“The beauty of when partnerships really work is when it aligns with your brand strategy. Our brand strategy is getting more people moving more because the more they move, the more relevant Lucozade Sport becomes,” she says.
“We know the Lionesses are a strong asset that will help us to get more people moving more. Longer term, over the next three years, we will be using them to help us to achieve that mission.”
Keaveny admits it can be difficult to measure the success of sponsorship but she will be looking for a growth in sales and that the campaign helps the brand reach new audiences.
If you want to inspire future generations they need to see their role models, they need to say ‘that’s me and I can do that’.
Katharine Newby-Grant, P&G
“It’s really difficult to isolate what sponsorships or partnerships actually deliver for a brand. It really comes down to how good the idea is and how well you execute that partnership,” Keaveny explains.
“But success is a key brand metric: did we grow sales? Did we bring new people to the brand? And how effective and efficient is our advertising?”
Newby-Grant highlights that, as a brand, Head & Shoulders strives to instill confidence in men and women through its core messaging, which is something she believes aligns well with sports people who are consistently in the spotlight.
Similarly at Boots, the brand will draw on that notion of building confidence and Normoyle is adamant its partnership with the FA will extend well beyond the summer.
“It’s not just about the World Cup next month. This is a three-year partnership so we’ll be working very closely with the FA to work out what can we do in each country to really bring this partnership to life over the next three years,” she says.

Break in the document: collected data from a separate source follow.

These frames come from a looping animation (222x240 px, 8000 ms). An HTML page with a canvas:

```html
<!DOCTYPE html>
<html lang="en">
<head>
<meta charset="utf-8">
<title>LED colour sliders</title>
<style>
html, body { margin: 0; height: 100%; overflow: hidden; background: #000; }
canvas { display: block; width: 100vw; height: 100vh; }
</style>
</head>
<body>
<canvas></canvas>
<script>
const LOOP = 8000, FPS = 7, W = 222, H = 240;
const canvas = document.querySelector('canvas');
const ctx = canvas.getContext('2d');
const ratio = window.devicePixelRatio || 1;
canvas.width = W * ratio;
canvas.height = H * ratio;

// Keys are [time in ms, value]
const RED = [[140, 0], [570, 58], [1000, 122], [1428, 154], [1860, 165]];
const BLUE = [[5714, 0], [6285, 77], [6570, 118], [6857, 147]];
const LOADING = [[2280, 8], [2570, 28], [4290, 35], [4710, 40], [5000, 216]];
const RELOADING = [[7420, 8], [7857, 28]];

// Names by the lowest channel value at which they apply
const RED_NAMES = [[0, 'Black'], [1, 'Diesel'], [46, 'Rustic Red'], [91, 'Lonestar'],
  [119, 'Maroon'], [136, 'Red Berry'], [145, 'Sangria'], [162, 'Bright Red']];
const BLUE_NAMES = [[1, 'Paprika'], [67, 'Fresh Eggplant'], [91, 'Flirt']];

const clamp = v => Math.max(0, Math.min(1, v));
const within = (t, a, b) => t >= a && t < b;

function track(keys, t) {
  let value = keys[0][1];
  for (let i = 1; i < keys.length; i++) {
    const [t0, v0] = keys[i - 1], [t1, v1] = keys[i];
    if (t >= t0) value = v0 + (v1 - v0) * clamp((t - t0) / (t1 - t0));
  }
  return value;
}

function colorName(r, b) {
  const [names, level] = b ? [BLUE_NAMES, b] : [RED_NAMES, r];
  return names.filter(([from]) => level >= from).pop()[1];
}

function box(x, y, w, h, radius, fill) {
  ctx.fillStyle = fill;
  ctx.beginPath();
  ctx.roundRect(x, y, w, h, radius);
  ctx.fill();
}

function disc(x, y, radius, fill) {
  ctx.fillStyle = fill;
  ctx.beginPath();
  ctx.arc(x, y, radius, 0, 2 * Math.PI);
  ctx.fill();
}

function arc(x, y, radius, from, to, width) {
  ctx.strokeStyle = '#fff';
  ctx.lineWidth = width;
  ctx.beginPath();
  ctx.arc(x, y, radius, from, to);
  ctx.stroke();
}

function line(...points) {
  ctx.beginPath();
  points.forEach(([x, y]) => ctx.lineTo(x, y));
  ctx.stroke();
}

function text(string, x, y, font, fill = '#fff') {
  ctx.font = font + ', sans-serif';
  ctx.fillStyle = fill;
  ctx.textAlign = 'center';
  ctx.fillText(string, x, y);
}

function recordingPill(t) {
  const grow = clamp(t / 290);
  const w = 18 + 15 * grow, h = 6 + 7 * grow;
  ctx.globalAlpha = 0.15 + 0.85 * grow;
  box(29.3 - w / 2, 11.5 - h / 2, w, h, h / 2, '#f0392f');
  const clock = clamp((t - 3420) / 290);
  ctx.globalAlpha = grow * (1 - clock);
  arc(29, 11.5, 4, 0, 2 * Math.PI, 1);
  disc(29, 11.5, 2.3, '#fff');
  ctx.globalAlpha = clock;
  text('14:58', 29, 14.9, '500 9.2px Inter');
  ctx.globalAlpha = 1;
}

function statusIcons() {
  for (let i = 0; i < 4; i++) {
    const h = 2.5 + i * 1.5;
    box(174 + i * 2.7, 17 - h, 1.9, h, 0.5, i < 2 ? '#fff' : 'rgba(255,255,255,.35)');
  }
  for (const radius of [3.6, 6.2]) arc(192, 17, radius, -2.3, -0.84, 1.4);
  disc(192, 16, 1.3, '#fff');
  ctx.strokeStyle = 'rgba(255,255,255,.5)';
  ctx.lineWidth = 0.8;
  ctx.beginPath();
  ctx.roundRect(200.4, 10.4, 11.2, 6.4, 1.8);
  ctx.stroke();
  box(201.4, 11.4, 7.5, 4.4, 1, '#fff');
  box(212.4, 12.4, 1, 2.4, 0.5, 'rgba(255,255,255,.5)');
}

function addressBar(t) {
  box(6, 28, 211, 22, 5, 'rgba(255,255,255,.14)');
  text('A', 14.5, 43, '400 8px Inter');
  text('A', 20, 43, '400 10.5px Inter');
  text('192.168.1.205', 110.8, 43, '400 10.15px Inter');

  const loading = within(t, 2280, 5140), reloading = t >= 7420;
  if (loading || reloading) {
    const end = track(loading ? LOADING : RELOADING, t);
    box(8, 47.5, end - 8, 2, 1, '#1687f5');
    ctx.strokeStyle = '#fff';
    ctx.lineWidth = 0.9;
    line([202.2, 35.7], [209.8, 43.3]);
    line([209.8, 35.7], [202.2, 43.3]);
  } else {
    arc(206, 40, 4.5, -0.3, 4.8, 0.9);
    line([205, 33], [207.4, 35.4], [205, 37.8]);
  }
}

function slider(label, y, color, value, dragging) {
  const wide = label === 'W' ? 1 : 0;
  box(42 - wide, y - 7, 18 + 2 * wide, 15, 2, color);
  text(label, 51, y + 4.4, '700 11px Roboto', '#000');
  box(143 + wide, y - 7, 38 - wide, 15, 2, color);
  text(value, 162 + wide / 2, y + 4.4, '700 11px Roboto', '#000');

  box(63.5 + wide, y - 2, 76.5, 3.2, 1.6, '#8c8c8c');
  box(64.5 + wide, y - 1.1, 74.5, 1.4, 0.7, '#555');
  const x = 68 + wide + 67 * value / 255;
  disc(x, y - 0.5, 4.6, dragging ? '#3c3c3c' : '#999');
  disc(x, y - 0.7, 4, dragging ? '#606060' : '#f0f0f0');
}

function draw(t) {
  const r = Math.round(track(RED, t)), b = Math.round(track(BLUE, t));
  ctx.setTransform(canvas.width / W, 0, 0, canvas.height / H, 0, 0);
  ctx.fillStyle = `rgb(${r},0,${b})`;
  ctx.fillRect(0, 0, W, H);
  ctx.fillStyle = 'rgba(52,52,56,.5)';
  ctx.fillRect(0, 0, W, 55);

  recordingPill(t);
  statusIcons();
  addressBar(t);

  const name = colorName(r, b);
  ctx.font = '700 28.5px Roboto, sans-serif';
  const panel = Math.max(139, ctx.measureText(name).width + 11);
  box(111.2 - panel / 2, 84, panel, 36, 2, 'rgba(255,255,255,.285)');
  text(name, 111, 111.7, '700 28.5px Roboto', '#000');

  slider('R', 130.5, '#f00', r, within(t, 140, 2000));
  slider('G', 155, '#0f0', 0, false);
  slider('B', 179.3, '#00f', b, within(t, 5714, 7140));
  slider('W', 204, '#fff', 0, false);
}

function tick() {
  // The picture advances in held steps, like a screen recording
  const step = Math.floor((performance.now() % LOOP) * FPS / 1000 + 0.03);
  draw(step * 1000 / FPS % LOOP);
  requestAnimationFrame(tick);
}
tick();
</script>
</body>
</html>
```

It’s clear the key challenge for FIFA and other global governing bodies is to grow the game in a way that entices brands willing to commit to providing a platform for female football beyond major events. And while it might be a long way from matching the men’s game on a commercial level, small steps breed change.